dis·o·ri·en·ta·tion

(dis-ōr'ē-en-tā'shŭn),
Loss of the sense of familiarity with one's surroundings (time, place, and person); loss of one's bearings.

disorientation

/dis·or·i·en·ta·tion/ (-or″e-en-ta´shun) the loss of proper bearings, or a state of mental confusion as to time, place, or identity.
spatial disorientation  the inability of a pilot or other air crew member to determine spatial attitude in relation to the surface of the earth; it occurs in conditions of restricted vision, and results from vestibular illusions.

disorientation

(dĭs-ôr′ē-ĕn-tā′shən)
n.
1. Loss of one's sense of direction, position, or relationship with one's surroundings.
2. Mental confusion or impaired awareness, especially regarding place, time, or personal identity.

disorientation

[-ā′shən]
Etymology: L, dis + orienter, to proceed from
a state of mental confusion characterized by inadequate or incorrect perceptions of place, time, or identity. Disorientation may occur in organic mental disorders, in drug and alcohol intoxication, and, less commonly, after severe stress.

disorientation

Psychiatry Loss of awareness of the position of one's self in relation to space, time, or other persons; confusion. See Delirium, Dementia.

dis·o·ri·en·ta·tion

(dis-ōr'ē-ĕn-tā'shŭn)
Loss of the sense of familiarity with one's surroundings (time, place, and person); loss of one's bearings.

disorientation

Bewilderment or confusion about the current state of the real world and of the affected person's relationship to it. Awareness of time, place and person are usually lost in that order.

disorientation

the patient appears to suffer a loss of proper bearings, or a state of mental confusion as to time, place or identity.

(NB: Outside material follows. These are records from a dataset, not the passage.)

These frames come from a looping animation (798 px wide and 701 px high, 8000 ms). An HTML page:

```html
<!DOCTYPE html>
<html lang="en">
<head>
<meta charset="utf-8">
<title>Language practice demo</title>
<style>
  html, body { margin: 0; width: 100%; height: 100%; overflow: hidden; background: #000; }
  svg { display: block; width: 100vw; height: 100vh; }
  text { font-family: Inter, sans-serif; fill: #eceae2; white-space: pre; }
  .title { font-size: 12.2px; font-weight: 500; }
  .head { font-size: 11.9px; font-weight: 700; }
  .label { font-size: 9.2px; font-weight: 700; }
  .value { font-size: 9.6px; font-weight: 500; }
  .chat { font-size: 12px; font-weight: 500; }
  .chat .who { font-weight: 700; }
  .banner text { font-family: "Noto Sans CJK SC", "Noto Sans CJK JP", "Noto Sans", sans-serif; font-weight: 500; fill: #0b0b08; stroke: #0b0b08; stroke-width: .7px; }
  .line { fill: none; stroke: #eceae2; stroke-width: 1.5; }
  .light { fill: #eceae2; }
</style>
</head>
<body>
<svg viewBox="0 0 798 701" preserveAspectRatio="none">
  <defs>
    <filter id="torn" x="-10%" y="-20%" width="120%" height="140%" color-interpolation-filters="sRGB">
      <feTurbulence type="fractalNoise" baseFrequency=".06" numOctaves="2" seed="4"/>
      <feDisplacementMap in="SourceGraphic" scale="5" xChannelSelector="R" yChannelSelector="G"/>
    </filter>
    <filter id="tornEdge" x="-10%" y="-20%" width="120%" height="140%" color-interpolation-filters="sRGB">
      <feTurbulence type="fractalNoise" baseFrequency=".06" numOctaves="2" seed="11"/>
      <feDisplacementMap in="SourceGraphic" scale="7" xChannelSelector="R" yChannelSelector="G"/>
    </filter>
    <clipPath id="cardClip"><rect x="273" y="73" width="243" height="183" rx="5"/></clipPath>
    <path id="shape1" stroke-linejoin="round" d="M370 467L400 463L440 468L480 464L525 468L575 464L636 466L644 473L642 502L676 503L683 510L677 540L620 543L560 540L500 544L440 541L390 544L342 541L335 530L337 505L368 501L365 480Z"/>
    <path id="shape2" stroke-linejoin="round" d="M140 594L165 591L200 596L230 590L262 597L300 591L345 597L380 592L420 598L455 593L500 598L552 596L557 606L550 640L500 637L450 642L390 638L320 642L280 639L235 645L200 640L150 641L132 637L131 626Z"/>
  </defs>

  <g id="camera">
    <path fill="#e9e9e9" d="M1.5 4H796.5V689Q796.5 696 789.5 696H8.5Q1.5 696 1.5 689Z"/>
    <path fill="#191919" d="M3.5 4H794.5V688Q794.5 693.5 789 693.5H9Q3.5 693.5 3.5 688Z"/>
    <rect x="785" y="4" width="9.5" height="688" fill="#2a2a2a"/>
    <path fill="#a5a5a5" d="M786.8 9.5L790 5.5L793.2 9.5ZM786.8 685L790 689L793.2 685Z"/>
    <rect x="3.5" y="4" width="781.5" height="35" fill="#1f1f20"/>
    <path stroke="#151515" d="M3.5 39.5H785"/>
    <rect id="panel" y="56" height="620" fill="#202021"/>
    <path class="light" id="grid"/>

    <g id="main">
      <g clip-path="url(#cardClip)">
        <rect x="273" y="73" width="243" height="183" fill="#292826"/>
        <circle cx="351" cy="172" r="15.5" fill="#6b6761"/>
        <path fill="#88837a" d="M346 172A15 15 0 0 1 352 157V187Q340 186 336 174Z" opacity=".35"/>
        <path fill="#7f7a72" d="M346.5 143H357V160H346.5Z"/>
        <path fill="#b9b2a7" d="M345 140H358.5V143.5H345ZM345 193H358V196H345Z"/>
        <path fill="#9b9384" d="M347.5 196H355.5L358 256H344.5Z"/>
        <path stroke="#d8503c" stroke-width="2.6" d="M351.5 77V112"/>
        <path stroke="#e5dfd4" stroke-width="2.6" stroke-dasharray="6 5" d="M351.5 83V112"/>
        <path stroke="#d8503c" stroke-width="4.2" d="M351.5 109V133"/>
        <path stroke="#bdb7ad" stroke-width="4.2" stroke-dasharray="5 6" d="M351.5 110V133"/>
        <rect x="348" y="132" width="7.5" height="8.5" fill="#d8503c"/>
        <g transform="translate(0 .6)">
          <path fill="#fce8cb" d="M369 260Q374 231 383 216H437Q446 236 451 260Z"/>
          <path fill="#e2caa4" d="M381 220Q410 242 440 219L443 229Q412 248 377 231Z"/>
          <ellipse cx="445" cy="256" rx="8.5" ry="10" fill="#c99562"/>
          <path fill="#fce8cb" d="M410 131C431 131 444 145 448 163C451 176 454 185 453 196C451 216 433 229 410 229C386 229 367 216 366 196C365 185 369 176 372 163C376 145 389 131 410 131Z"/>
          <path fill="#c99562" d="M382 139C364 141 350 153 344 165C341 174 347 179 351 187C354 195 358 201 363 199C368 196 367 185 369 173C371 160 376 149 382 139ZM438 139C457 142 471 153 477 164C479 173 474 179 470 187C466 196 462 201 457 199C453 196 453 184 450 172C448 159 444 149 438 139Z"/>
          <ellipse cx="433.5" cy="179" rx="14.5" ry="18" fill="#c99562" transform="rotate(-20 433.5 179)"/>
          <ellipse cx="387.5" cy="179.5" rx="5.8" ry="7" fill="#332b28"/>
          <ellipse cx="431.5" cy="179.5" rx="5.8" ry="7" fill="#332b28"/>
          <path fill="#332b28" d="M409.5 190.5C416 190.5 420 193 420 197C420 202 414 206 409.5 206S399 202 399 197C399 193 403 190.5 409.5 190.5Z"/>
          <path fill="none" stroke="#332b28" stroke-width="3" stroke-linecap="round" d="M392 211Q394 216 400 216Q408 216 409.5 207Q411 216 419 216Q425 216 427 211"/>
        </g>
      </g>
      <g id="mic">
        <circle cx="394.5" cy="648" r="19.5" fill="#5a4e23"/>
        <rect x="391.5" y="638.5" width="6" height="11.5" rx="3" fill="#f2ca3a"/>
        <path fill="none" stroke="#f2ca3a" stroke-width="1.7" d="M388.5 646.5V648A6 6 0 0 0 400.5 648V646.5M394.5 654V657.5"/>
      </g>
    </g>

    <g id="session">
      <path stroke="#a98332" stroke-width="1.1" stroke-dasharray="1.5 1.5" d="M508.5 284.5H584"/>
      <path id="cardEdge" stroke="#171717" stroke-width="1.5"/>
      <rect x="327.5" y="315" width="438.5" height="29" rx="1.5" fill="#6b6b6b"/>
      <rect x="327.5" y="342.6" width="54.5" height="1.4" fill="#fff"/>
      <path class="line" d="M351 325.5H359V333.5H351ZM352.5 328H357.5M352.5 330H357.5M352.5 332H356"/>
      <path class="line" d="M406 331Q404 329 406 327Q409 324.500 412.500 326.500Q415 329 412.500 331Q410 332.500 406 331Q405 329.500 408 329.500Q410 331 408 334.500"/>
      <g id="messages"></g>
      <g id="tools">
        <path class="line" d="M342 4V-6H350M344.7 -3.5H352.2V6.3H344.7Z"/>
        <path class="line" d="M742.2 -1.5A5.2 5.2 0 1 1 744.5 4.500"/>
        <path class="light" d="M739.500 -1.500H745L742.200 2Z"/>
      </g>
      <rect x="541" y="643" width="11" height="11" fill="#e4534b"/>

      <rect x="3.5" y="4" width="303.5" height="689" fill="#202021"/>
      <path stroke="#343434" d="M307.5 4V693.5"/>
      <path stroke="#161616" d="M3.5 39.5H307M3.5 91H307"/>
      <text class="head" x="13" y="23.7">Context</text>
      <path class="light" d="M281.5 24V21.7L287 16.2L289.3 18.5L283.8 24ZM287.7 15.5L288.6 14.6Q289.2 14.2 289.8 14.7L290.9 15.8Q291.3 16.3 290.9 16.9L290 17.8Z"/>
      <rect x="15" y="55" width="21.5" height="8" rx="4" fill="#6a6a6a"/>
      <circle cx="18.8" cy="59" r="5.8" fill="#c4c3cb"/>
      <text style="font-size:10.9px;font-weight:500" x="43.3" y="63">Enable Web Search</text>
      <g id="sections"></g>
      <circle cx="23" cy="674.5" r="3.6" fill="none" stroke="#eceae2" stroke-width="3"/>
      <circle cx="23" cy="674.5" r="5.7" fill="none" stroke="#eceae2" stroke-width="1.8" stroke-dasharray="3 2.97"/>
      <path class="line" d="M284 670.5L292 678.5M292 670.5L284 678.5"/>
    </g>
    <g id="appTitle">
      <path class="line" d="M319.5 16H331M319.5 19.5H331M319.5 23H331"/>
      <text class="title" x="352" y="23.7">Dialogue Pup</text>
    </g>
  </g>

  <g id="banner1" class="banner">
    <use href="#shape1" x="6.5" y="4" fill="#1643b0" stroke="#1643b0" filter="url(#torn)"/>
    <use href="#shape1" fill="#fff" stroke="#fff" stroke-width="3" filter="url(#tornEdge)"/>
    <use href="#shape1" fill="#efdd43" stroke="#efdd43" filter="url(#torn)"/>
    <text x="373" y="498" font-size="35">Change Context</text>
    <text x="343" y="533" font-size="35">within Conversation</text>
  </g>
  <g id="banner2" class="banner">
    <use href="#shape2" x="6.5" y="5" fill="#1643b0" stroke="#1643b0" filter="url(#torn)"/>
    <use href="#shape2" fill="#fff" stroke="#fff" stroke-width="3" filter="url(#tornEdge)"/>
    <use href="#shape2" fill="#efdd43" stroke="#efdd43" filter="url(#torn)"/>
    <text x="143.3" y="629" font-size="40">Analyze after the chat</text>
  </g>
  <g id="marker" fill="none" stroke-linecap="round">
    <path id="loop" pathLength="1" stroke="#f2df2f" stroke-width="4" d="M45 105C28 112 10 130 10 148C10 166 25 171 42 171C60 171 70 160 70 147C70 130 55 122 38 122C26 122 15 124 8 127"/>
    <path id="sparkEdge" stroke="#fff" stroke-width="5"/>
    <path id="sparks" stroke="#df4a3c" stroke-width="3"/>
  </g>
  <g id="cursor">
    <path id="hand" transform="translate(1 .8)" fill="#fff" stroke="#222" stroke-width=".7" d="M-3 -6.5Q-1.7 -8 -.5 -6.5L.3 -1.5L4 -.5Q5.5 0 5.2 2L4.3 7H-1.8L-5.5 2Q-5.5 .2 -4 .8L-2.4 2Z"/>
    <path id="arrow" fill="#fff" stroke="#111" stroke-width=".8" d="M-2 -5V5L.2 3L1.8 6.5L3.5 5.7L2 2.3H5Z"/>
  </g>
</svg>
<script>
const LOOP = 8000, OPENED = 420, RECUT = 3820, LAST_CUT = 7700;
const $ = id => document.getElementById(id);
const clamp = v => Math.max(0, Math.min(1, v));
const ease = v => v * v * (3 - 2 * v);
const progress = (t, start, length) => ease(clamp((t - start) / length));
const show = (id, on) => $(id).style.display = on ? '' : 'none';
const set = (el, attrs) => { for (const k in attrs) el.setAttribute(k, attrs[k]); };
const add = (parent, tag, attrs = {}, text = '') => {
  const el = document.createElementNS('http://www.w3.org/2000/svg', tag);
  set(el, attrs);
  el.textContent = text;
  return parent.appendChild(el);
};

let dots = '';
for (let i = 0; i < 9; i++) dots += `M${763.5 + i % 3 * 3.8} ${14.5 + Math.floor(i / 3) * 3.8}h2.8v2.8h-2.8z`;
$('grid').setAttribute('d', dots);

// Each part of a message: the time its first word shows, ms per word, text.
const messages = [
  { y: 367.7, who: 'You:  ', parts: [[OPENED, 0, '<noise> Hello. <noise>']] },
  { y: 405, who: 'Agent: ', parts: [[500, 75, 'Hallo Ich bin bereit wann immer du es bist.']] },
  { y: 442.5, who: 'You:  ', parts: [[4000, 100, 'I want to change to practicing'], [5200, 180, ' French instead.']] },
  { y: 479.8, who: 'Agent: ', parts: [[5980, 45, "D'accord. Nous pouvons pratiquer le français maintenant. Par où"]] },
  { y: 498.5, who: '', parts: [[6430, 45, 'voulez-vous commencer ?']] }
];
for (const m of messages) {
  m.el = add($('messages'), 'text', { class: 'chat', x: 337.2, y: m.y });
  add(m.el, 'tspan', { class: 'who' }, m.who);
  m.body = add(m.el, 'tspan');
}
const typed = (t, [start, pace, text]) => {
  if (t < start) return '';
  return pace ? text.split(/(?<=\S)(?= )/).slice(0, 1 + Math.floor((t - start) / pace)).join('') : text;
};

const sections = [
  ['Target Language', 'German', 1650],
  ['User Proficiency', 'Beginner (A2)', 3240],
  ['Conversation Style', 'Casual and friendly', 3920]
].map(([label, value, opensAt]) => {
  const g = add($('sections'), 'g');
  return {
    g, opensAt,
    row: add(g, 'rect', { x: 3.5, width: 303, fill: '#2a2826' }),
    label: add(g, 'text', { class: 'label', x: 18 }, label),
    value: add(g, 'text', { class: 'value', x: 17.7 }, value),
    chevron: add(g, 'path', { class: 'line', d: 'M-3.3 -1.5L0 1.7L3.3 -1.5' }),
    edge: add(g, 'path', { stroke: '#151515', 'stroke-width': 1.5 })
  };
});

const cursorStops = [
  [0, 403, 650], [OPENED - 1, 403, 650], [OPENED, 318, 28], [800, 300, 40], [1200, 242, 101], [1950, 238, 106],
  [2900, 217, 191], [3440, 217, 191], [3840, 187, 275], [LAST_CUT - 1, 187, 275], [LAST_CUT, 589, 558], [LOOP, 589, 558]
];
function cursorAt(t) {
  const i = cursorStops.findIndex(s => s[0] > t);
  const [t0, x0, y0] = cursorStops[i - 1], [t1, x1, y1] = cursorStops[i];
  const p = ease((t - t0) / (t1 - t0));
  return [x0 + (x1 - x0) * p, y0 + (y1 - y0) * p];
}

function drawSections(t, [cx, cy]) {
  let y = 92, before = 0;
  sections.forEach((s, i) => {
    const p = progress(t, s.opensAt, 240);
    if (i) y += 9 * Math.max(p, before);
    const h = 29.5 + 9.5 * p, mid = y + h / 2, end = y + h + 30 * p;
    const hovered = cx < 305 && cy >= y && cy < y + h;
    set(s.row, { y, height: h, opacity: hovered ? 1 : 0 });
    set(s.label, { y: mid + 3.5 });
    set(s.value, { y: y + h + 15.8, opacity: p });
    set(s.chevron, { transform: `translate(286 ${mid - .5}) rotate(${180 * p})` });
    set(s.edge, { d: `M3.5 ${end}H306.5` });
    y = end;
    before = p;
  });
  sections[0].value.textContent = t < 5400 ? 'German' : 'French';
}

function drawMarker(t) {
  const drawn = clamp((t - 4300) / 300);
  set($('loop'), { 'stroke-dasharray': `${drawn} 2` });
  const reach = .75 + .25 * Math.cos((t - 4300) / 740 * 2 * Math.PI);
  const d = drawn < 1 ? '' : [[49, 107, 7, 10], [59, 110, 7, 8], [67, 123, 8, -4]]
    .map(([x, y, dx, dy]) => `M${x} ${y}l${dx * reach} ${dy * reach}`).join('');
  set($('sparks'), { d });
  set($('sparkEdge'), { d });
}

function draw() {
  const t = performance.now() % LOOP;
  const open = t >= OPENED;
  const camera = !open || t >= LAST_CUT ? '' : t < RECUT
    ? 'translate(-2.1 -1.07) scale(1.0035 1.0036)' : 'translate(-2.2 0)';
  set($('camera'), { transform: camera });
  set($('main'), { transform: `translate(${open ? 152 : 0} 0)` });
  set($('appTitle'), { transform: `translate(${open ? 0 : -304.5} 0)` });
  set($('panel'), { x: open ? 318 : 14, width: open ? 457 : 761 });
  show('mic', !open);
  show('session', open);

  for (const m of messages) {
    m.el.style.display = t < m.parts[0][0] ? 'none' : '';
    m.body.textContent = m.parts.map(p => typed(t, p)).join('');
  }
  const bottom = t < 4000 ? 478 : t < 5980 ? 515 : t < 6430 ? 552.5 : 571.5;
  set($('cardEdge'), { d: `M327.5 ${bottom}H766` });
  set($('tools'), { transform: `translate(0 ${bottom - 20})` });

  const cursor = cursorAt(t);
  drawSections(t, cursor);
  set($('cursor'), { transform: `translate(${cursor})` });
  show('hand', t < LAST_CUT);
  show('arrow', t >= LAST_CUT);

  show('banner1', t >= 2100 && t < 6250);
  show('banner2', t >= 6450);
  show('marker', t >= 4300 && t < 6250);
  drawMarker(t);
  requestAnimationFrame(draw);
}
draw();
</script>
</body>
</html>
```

cetacean disorientation
see pinniped stranding.
References in periodicals archive ?
Model of Orientation and Disorientation Monitoring by Ultrasonic Measurements
Disorientation II is an exhibition of works presented by artists from Middle Eastern countries, which explore Arab cities from a perspective in which both unity and division co-exist.
The disorientation of not knowing primed us to be receptive to our subjects, to see them in unanticipated ways.
At intervals, the canyons are spanned by bridges, so departing and arriving passengers are periodically aware of each other, helping to mitigate feelings of disorientation.
The disorientation of not knowing primed us to be receptive to our subjects--to prepare to see them in unanticipated ways.
This embodiment of the disorientation of travel and love was comedic and cathartic, though its pervasive melancholia of loss ultimately rendered it as remote as the topography it charted.
The toxin can cause seizures and disorientation in sea lions, making a rescue much more difficult.
If the same happens in manatees, he says, it might explain their disorientation and seeming inability to swim away from a red tide.
Most of us can't afford a day of disorientation, let alone seven, so learn how to lessen the lag.
The safety board findings were predictable: spatial disorientation, failure to transition to instruments, etc.
Disorientation is greater for migrant workers--China's rural poor who flock to urban areas like Shanghai hoping to get some piece of the action but instead find themselves shunted to the streets, watching an increasingly affluent world pass them by.